            The IP address of the interface that received the message, as 
            a string.  This is None for locally submitted messages.

        interface_port      (an integer)

            The port on which this message was received.

        message_id          (a string)
            Message id of the message we're scanning
        received_protocol   (a string)

            The name of the protocol by which the message was received.


            The list of accepted recipients.  You may modify or replace
            this list.  To blackhole a message you can use any of these 

                exim.recipients = None
                exim.recipients = []
                del exim.recipients

            You could append a new address with:


            Or replace the list alltogether with:

                exim.recipients = ['quarantine@foobar.com', 'postmaster@foobar.com']

        sender_host_address         (a string)

            The IP address of the sending host, as a string. This is None for 
            locally-submitted messages.

        sender_host_authenticated   (a string)

            The name of the authentication mechanism that was used, or None if 
            the message was not received over an authenticated SMTP connection.

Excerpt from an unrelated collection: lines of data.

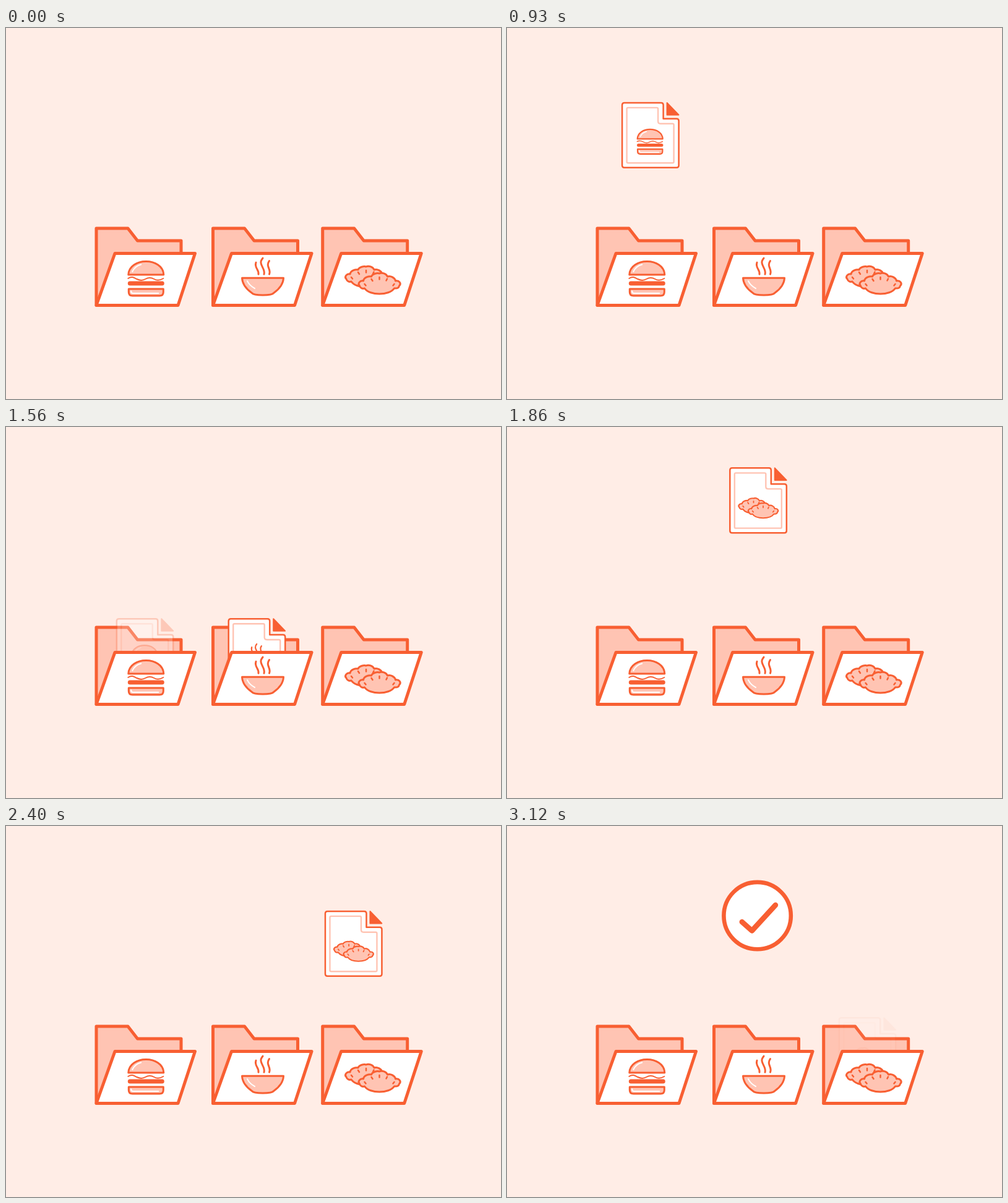
Write an HTML page that moves like this. It is 800 by 600 pixels and loops after 3.42 s.

```html
<!DOCTYPE html>
<html lang="en">
<head>
<meta charset="utf-8">
<title>Sorting food files</title>
<style>
  html, body { margin: 0; width: 100%; height: 100%; overflow: hidden; background: #ffede6; }
  svg { display: block; width: 800px; height: 600px; }
  .line { fill: none; }
  .soft { fill: #ffc4b3; }
  .paper { fill: #fff; }
  .shine { fill: none; stroke: #fff; stroke-width: 2; }
</style>
</head>
<body>
<svg viewBox="0 0 800 600" stroke="#f85f32" stroke-width="3" stroke-linecap="round" stroke-linejoin="round">
  <defs>
    <g id="burger">
      <path class="soft" d="M-28.5-6C-28-20-14-27.5 0-27.5S28-20 28.5-6Z"/>
      <path class="shine" d="M-22-11Q-18-20-8-22.5"/>
      <path class="line" stroke-width="2" d="M-29 0c6-4 10-1 14 1s9 3 14 0s9-3 14 0s10 2 15-1"/>
      <path class="line" stroke-width="7" d="M-26 8H26"/>
      <path class="soft" d="M-28 17H28V22q0 6-6 6H-22q-6 0-6-6Z"/>
      <path class="shine" d="M-24 20.5v.5q0 3 3 3H20"/>
    </g>
    <g id="bowl">
      <path class="soft" d="M-33.5 0H33.5C33 12 25 19 18 24C14 29-14 29-18 24C-25 19-33 12-33.5 0Z"/>
      <path class="shine" d="M-25 5Q-22 12-13 17"/>
      <path class="line" d="M-11-25c-3 9 5 11 4 19M0-32C-9-22 5-16 2-6M10.5-27.5C4-19 14-14 10.5-6"/>
    </g>
    <g id="dumpling">
      <path class="soft" d="M-32 4C-36 0-31-5-26-4C-25-10-17-12-13-11C-11-16-3-17 0-16C4-18 11-16 13-11C18-13 25-9 26-4C32-5 36 0 32 4C31 9 26 8 24 8C16 20-16 20-24 8C-27 9-31 8-32 4Z"/>
      <path class="line" stroke-width="2.5" d="M-24 1l2 2.5M-13-7l2 3M0-10v3.5M12.5-7.5l-1.5 3M24 1l-2 2.5"/>
    </g>
    <g id="pastry">
      <use href="#dumpling" x="-11" y="-6"/>
      <use href="#dumpling" x="10.5" y="5"/>
    </g>
    <path id="back" class="soft" stroke-width="5" d="M146 448V324H197L212.5 344H283V366"/>
    <path id="front" class="paper" stroke-width="5" d="M176 364.5H305.5L278 448.5H146Z"/>
    <g id="sheet">
      <path class="paper" stroke-width="2.5" d="M5 1.2H64.5q3.5 0 3.5 3.5V27H89.5q3.5 0 3.5 3.5V102.5q0 3.5-3.5 3.5H5q-3.5 0-3.5-3.5V4.7Q1.5 1.2 5 1.2Z"/>
      <path class="line" stroke="#ffc4b3" stroke-width="2.4" d="M11 9.2H57.5q2 0 2 2V31q0 4 4 4H83q2 0 2 2V96.5q0 2-2 2H11q-2 0-2-2V11.2q0-2 2-2Z"/>
      <path fill="#f85f32" stroke-width="2" d="M74 1.2L92.8 20.8H74Z"/>
    </g>
  </defs>

  <use href="#back"/>
  <use href="#back" x="188.5"/>
  <use href="#back" x="365.7"/>

  <g id="doc0"><use href="#sheet"/><use href="#burger" transform="translate(46.6 64) scale(.72)"/></g>
  <g id="doc1"><use href="#sheet"/><use href="#bowl" transform="translate(47 65.3) scale(.73)"/></g>
  <g id="doc2"><use href="#sheet"/><use href="#pastry" transform="translate(47.6 66.2) scale(.72)"/></g>

  <use href="#front"/>
  <use href="#front" x="188.5"/>
  <use href="#front" x="365.7"/>
  <use href="#burger" x="226.3" y="405"/>
  <use href="#bowl" x="415" y="404.2"/>
  <use href="#pastry" x="593" y="408"/>

  <g id="done">
    <circle class="paper" r="54.2" stroke-width="6.6"/>
    <path class="line" stroke-width="8.6" d="M-24.8 10L-8.7 24.3L29.3-17.3"/>
  </g>
</svg>
<script>
const LOOP = 3420, STEP = 30, LAST = 3120;
const el = id => document.getElementById(id);

// Keys are [time, value] pairs; each stretch between them eases in and out.
function ease(t, ...keys) {
  let [t0, v0] = keys[0];
  for (const [t1, v1] of keys) {
    if (t < t1) {
      const p = Math.max(0, (t - t0) / (t1 - t0 || 1));
      return v0 + (v1 - v0) * p * p * (3 - 2 * p);
    }
    [t0, v0] = [t1, v1];
  }
  return v0;
}

const ramp = (t, from, to) => Math.min(1, Math.max(0, (t - from) / (to - from)));

function place(id, x, y, opacity) {
  el(id).setAttribute("transform", `translate(${x} ${y})`);
  el(id).setAttribute("opacity", opacity);
}

function draw(t) {
  place("doc0",
    ease(t, [508, 358.7], [988, 177.3]),
    ease(t, [0, -109], [485, 119.7], [991, 119.7], [1381, 309]),
    1 - ramp(t, 1380, 1620));
  place("doc1",
    358.2,
    ease(t, [1080, -109], [1560, 309]),
    1 - ramp(t, 1560, 1800));
  place("doc2",
    ease(t, [2070, 358.8], [2490, 535.3]),
    ease(t, [1640, 9.5], [2120, 136.7], [2490, 136.7], [2900, 309]),
    ramp(t, 1620, 1710) * (1 - ramp(t, 2890, 3130)));
  const size = ease(t, [2700, 0], [2940, 1.31], [3120, 1]);
  el("done").setAttribute("transform", `translate(404.6 145.1) scale(${size})`);
  el("done").setAttribute("opacity", size > 0 ? 1 : 0);
}

const start = performance.now();
function tick() {
  const t = (performance.now() - start) % LOOP;
  draw(Math.min(LAST, Math.floor(t / STEP) * STEP));
  requestAnimationFrame(tick);
}
tick();
</script>
</body>
</html>
```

        sender_host_name            (a string)

            The name of the sending host, if known.

        sender_host_port            (an integer)

            The port on the sending host.        

Please note that the 'recipients' variable is the only one for which
modifications have any effect on Exim.  


Here is a fancier local_scan function, that calls a 
separate 'scanner' module and catches any exceptions 
raised and logs them in the Exim rejectlog

import sys
import exim

# Wrap up the real scanning function in a tight
# try-except block, dump any raised python
# exceptions into the paniclog, and temporarily
# reject the message
def local_scan():
        import scanner
        return scanner.local_scan()

    # Get the exception and traceback, format and convert
    # to individual lines, feed each line into exim log
    import traceback
    einfo = sys.exc_info()
    lines = traceback.format_exception(einfo[0], einfo[1], einfo[2])
    lines = ''.join(lines).split('\n')
    for line in lines:
        exim.log(line, exim.LOG_PANIC)


Another useful bit of code for writing out a complete copy of a message
to a given filename (perhaps to feed into antivirus or spam-recognition 

def copy_message(msg_filename):
    f = open(msg_filename, 'w')

    for h in exim.headers:
        if h.type != '*':


    while 1:
        s = os.read(exim.fd, 16384)
        if not s:


### EOF ###